● INSTRUCTIONS FOR THE TASK
Repeat the listing word for word. Leave every picture out.

● RECORDS PROVIDED
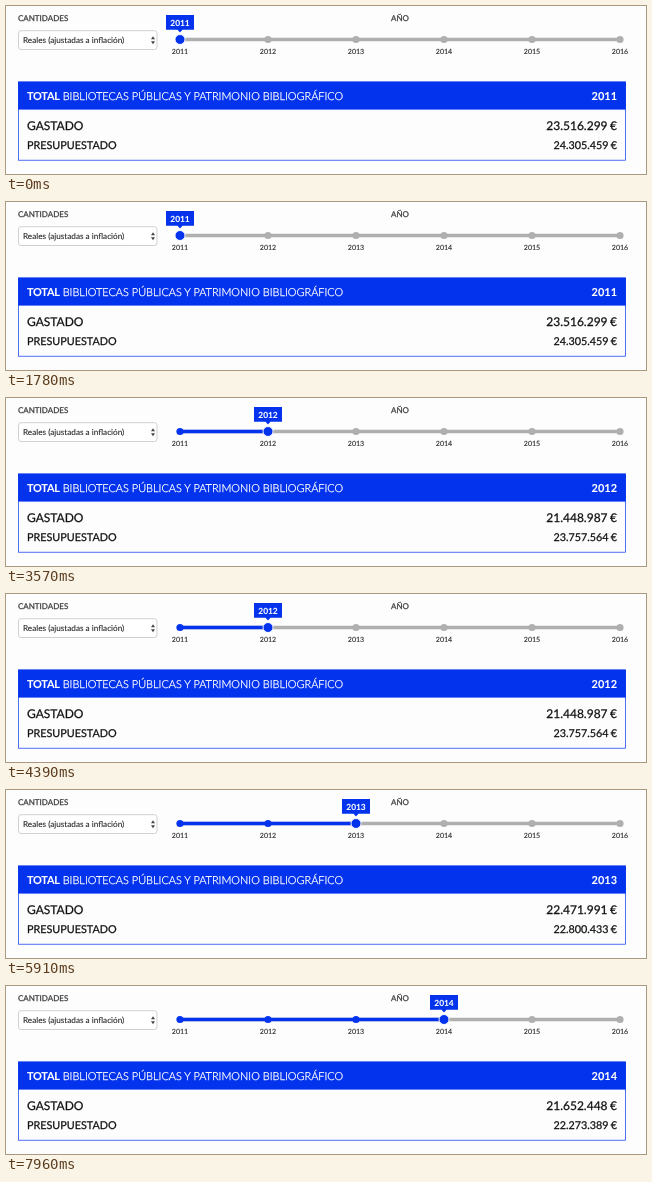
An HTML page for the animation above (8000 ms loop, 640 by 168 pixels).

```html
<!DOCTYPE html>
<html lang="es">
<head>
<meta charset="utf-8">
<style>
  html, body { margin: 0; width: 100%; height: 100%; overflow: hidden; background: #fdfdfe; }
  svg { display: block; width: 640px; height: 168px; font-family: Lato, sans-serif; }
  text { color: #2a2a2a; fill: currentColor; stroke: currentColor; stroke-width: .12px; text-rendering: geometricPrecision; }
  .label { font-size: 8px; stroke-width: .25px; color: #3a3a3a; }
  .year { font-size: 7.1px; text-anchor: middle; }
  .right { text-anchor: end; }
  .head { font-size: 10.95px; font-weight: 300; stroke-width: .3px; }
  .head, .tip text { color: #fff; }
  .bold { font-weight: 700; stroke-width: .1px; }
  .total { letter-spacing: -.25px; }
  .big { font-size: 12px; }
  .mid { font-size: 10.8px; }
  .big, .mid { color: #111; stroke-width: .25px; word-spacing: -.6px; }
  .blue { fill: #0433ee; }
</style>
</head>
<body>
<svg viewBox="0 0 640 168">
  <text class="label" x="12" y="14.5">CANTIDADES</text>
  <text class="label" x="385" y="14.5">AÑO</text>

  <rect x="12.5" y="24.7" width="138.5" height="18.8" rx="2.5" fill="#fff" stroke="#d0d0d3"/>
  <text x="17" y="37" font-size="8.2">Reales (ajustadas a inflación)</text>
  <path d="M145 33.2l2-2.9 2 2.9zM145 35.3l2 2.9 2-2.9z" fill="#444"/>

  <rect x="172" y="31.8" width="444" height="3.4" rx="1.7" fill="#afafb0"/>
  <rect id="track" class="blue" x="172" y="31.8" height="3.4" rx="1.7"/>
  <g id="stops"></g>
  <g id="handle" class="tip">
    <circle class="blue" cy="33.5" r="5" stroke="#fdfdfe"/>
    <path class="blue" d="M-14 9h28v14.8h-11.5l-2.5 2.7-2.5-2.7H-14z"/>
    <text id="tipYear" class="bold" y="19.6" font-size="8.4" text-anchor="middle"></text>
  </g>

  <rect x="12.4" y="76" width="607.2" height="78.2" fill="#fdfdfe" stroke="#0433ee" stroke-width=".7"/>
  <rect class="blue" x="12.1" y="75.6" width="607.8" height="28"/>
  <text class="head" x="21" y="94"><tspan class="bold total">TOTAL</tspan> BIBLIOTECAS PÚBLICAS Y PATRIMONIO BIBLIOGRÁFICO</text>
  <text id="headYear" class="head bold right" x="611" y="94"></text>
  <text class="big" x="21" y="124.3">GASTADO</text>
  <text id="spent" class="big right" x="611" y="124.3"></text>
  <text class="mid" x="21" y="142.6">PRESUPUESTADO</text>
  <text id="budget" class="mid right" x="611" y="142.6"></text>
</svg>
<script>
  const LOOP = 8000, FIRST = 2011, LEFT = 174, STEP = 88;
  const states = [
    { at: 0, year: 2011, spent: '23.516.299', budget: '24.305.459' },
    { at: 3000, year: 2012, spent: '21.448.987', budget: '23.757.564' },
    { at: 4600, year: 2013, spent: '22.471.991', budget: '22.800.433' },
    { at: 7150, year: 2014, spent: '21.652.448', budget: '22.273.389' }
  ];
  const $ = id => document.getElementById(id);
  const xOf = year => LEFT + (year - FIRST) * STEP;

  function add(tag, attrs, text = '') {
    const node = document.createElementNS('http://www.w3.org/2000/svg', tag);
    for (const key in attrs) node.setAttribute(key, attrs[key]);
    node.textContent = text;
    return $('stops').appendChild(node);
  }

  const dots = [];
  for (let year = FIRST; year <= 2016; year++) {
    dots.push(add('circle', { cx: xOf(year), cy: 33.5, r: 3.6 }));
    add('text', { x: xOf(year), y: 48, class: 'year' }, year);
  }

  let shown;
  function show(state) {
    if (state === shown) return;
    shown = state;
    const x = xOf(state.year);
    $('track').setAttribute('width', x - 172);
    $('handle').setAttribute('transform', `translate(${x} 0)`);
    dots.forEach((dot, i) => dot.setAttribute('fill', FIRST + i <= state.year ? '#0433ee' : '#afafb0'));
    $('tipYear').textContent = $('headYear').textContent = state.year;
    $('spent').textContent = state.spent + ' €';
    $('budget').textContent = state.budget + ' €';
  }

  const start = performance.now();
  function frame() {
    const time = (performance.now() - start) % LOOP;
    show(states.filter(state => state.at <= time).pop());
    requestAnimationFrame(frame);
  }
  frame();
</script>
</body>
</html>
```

● FINAL ANSWER
An HTML page for the animation above (8000 ms loop, 640 by 168 pixels).

```html
<!DOCTYPE html>
<html lang="es">
<head>
<meta charset="utf-8">
<style>
  html, body { margin: 0; width: 100%; height: 100%; overflow: hidden; background: #fdfdfe; }
  svg { display: block; width: 640px; height: 168px; font-family: Lato, sans-serif; }
  text { color: #2a2a2a; fill: currentColor; stroke: currentColor; stroke-width: .12px; text-rendering: geometricPrecision; }
  .label { font-size: 8px; stroke-width: .25px; color: #3a3a3a; }
  .year { font-size: 7.1px; text-anchor: middle; }
  .right { text-anchor: end; }
  .head { font-size: 10.95px; font-weight: 300; stroke-width: .3px; }
  .head, .tip text { color: #fff; }
  .bold { font-weight: 700; stroke-width: .1px; }
  .total { letter-spacing: -.25px; }
  .big { font-size: 12px; }
  .mid { font-size: 10.8px; }
  .big, .mid { color: #111; stroke-width: .25px; word-spacing: -.6px; }
  .blue { fill: #0433ee; }
</style>
</head>
<body>
<svg viewBox="0 0 640 168">
  <text class="label" x="12" y="14.5">CANTIDADES</text>
  <text class="label" x="385" y="14.5">AÑO</text>

  <rect x="12.5" y="24.7" width="138.5" height="18.8" rx="2.5" fill="#fff" stroke="#d0d0d3"/>
  <text x="17" y="37" font-size="8.2">Reales (ajustadas a inflación)</text>
  <path d="M145 33.2l2-2.9 2 2.9zM145 35.3l2 2.9 2-2.9z" fill="#444"/>

  <rect x="172" y="31.8" width="444" height="3.4" rx="1.7" fill="#afafb0"/>
  <rect id="track" class="blue" x="172" y="31.8" height="3.4" rx="1.7"/>
  <g id="stops"></g>
  <g id="handle" class="tip">
    <circle class="blue" cy="33.5" r="5" stroke="#fdfdfe"/>
    <path class="blue" d="M-14 9h28v14.8h-11.5l-2.5 2.7-2.5-2.7H-14z"/>
    <text id="tipYear" class="bold" y="19.6" font-size="8.4" text-anchor="middle"></text>
  </g>

  <rect x="12.4" y="76" width="607.2" height="78.2" fill="#fdfdfe" stroke="#0433ee" stroke-width=".7"/>
  <rect class="blue" x="12.1" y="75.6" width="607.8" height="28"/>
  <text class="head" x="21" y="94"><tspan class="bold total">TOTAL</tspan> BIBLIOTECAS PÚBLICAS Y PATRIMONIO BIBLIOGRÁFICO</text>
  <text id="headYear" class="head bold right" x="611" y="94"></text>
  <text class="big" x="21" y="124.3">GASTADO</text>
  <text id="spent" class="big right" x="611" y="124.3"></text>
  <text class="mid" x="21" y="142.6">PRESUPUESTADO</text>
  <text id="budget" class="mid right" x="611" y="142.6"></text>
</svg>
<script>
  const LOOP = 8000, FIRST = 2011, LEFT = 174, STEP = 88;
  const states = [
    { at: 0, year: 2011, spent: '23.516.299', budget: '24.305.459' },
    { at: 3000, year: 2012, spent: '21.448.987', budget: '23.757.564' },
    { at: 4600, year: 2013, spent: '22.471.991', budget: '22.800.433' },
    { at: 7150, year: 2014, spent: '21.652.448', budget: '22.273.389' }
  ];
  const $ = id => document.getElementById(id);
  const xOf = year => LEFT + (year - FIRST) * STEP;

  function add(tag, attrs, text = '') {
    const node = document.createElementNS('http://www.w3.org/2000/svg', tag);
    for (const key in attrs) node.setAttribute(key, attrs[key]);
    node.textContent = text;
    return $('stops').appendChild(node);
  }

  const dots = [];
  for (let year = FIRST; year <= 2016; year++) {
    dots.push(add('circle', { cx: xOf(year), cy: 33.5, r: 3.6 }));
    add('text', { x: xOf(year), y: 48, class: 'year' }, year);
  }

  let shown;
  function show(state) {
    if (state === shown) return;
    shown = state;
    const x = xOf(state.year);
    $('track').setAttribute('width', x - 172);
    $('handle').setAttribute('transform', `translate(${x} 0)`);
    dots.forEach((dot, i) => dot.setAttribute('fill', FIRST + i <= state.year ? '#0433ee' : '#afafb0'));
    $('tipYear').textContent = $('headYear').textContent = state.year;
    $('spent').textContent = state.spent + ' €';
    $('budget').textContent = state.budget + ' €';
  }

  const start = performance.now();
  function frame() {
    const time = (performance.now() - start) % LOOP;
    show(states.filter(state => state.at <= time).pop());
    requestAnimationFrame(frame);
  }
  frame();
</script>
</body>
</html>
```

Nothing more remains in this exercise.